Happy almost Mother’s Day, UK! It seems many of us were inspired by our mums from an early age. Mine spent literally hour upon hour making party costumes. I do recall being dressed as a knickerbocker glory with miles of ruched pink toilet paper painstakingly sewn onto a (handmade) bodysuit and hat. It rained and I melted somewhat. We missed the fancy dress contest!
I’ll never forget the birthday cakes — in particular the excruciatingly detailed fairy castle, complete with ice cream cone turrets and chocolate finger drawbridge, which she stayed up all night to finish.
Several of our UK sellers have offered a little piece of their crafty family history along with some fab now and then photos (don’t you just love looking through old photo albums?). Here’s to our mums, whether they’re crafty goddesses or have two left sewing machine feet.

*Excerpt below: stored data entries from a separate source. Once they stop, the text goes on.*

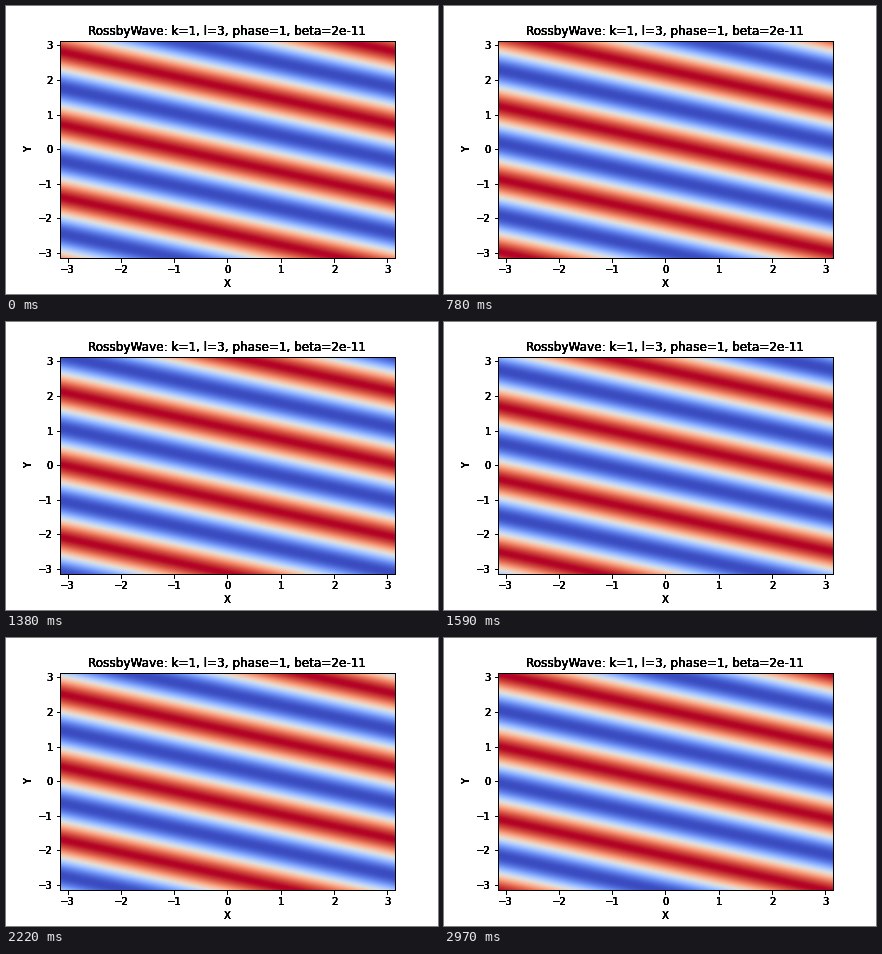
Animation of 432x288 px, one loop 3000 ms. Source, as a matplotlib script:

```python
import numpy as np
import matplotlib.pyplot as plt
from matplotlib.animation import FuncAnimation

K, L, PHASE, BETA = 1, 3, 1, 2e-11
FRAMES, INTERVAL = 100, 30
TOTAL_SHIFT = 18.0      # phase travelled from first to last frame, radians
LAYERS = 6              # stacked axes give the heavy, hard-edged lettering

plt.rcParams["font.family"] = "DejaVu Sans"
plt.rcParams["toolbar"] = "None"

fig = plt.figure(figsize=(6, 4), dpi=72, facecolor="white")


def add_axes(zorder):
    ax = fig.add_axes([0.125, 0.125, 0.775, 0.755], zorder=zorder)
    ax.patch.set_visible(False)
    ax.set(xlim=(-np.pi, np.pi), ylim=(-np.pi, np.pi),
           xticks=range(-3, 4), yticks=range(-3, 4),
           xlabel="X", ylabel="Y")
    ax.set_title(f"RossbyWave: k={K}, l={L}, phase={PHASE}, beta={BETA:.0e}")
    return ax


def centers(n):
    return (np.arange(n) + 0.5) / n * 2 * np.pi - np.pi


layers = [add_axes(z) for z in range(LAYERS)]
x, y = np.meshgrid(centers(335), centers(217))


def wave(i):
    shift = TOTAL_SHIFT * i / (FRAMES - 1)
    return np.cos(K * x + L * y + shift + PHASE)


image = layers[0].imshow(wave(0), cmap="coolwarm", vmin=-1, vmax=1,
                         origin="lower", aspect="auto",
                         extent=(-np.pi, np.pi, -np.pi, np.pi))


def update(i):
    image.set_data(wave(i))
    return [image]


anim = FuncAnimation(fig, update, frames=FRAMES, interval=INTERVAL,
                     repeat=True, repeat_delay=0, blit=False)
plt.show()
```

“Glue guns at dawn” is a great way to describe our crafting habits. If it’s not me stealing mum’s goodies then it’s the other way around. We do seem to have a tendency of taking on each other’s crafts. (Not that I can knit or crochet, so mum’s safe with those.) We both fell in love with jewellery making, and, although our styles are different, we both like each other’s designs. I always love seeing and photographing my mum’s jewellery.
When looking back over old photos, and when I visit my parents on the weekends, I remember how daft we are and how much fun we have when we’re all together. I really appreciate everything that my mum and dad have done for me, and through their humour and my mum’s obsession with crafting I have developed a career out of something I love. My mum made many things when my brother and I were small, like snowmen that had candy in them and lots of clothes for me. Remembering her learning to knit with a machine brings back many memories of pretty scary jumpers (ha — sorry, mum). These things have really created who I am and my mum has always been there to give me encouragement and remind me that being different is good. I’d like to take this opportunity to tell my mum how good she is because I don’t think she knows it.
My mum and I go way back: 28 and a bit years in fact, with the craft-obsession gene travelling even further back down the generations. My gran and great-gran both used to take in sewing from their neighbours to earn a bob or two, while my mum would make clothes for herself and others nearby. This is something I’ve yet to accomplish but it is on the list along with:
- Cook a Sunday roast with all the trimmings
- Develop at least one green finger
I can remember my mum always doing a craft of some type from an early age and encouraging me to do the same. From drawing pictures for me to colour in (I was clearly too lazy to draw them myself!) to teaching me to knit for a reluctant Sindy. She even loaned me her sacred garden shed, which was transformed into a studio. Mum dispelled any lingering creepy-crawlies while I retreated to a safe distance — I’m also a wimp, mum’s the brave one!
Having grown up in an oldish house of 250 years, a love and appreciation of everything antique was perhaps inevitable in both of us. In recent years this has manifested itself in an almost religious compulsion to trawl various flea markets and charity shops. We can watch such TV gems as Bargain Hunt, Antiques Roadshow and Time Team, and put it down to “research” for my vintage shop. Alas, I cannot claim expenses on this.
Mother’s Day has an uncanny habit of falling within a few days of my mum’s birthday. I have a feeling this is to compensate for my birthday falling so close to Christmas. But I may be wrong.
Mel: My mum has been making polymer clay bears for twenty years now. I spent my childhood being dragged around craft fairs: getting up really early, lugging boxes, eating squashed cheese sandwiches and getting muddy and cold in tents in big fields. It was fab and I loved every second of it! Growing up in a crafty household was a great experience, and my mum always encouraged me to be creative. The very first thing I remember making for her was a little purple heart, which I coloured in with crayon. I know she still has it somewhere.
I’m really proud of my mother. She recently started art classes, began submitting work for exhibitions and sold a felt seascape in Hull, at Ferens Gallery Open Exhibition. She went all giddy when she saw the red “sold” dot next to it. I try to encourage her: she doesn’t think she’s good enough, but she just needs to have faith in herself. Looking at her work I know where I get my crafty, creative side. My mum is a real inspiration to me.
Joy: Melanie and I took a community course in felting together in 2006 and we both really enjoyed it. It’s nice that we started this journey together as the little felt class has opened so many doors for both of us. We both love felting but have gone in completely different directions: I prefer wet felting and making pictures and Melanie prefers needle-felt (because she can watch telly while she works!).
Inspired by my daughter, who had great faith in me and more confidence than I did, I followed on from that by taking art classes. There has been a bit of a role reversal for us recently: I always encouraged her to be creative and study art at university, but now I am asking for her advice and even borrowing her materials and art equipment. Melanie bought me some acrylic paints for Christmas and has promised to teach me how to use her Gocco printer as a Mother’s Day present. I’m very excited about it!
Many thanks to these Etsy ladies for sharing their stories for UK Mothering Sunday (March 14) — check out their fabulous wares in the Related Items below.
Did you inherit your crafty gene? Let us know in the comments section!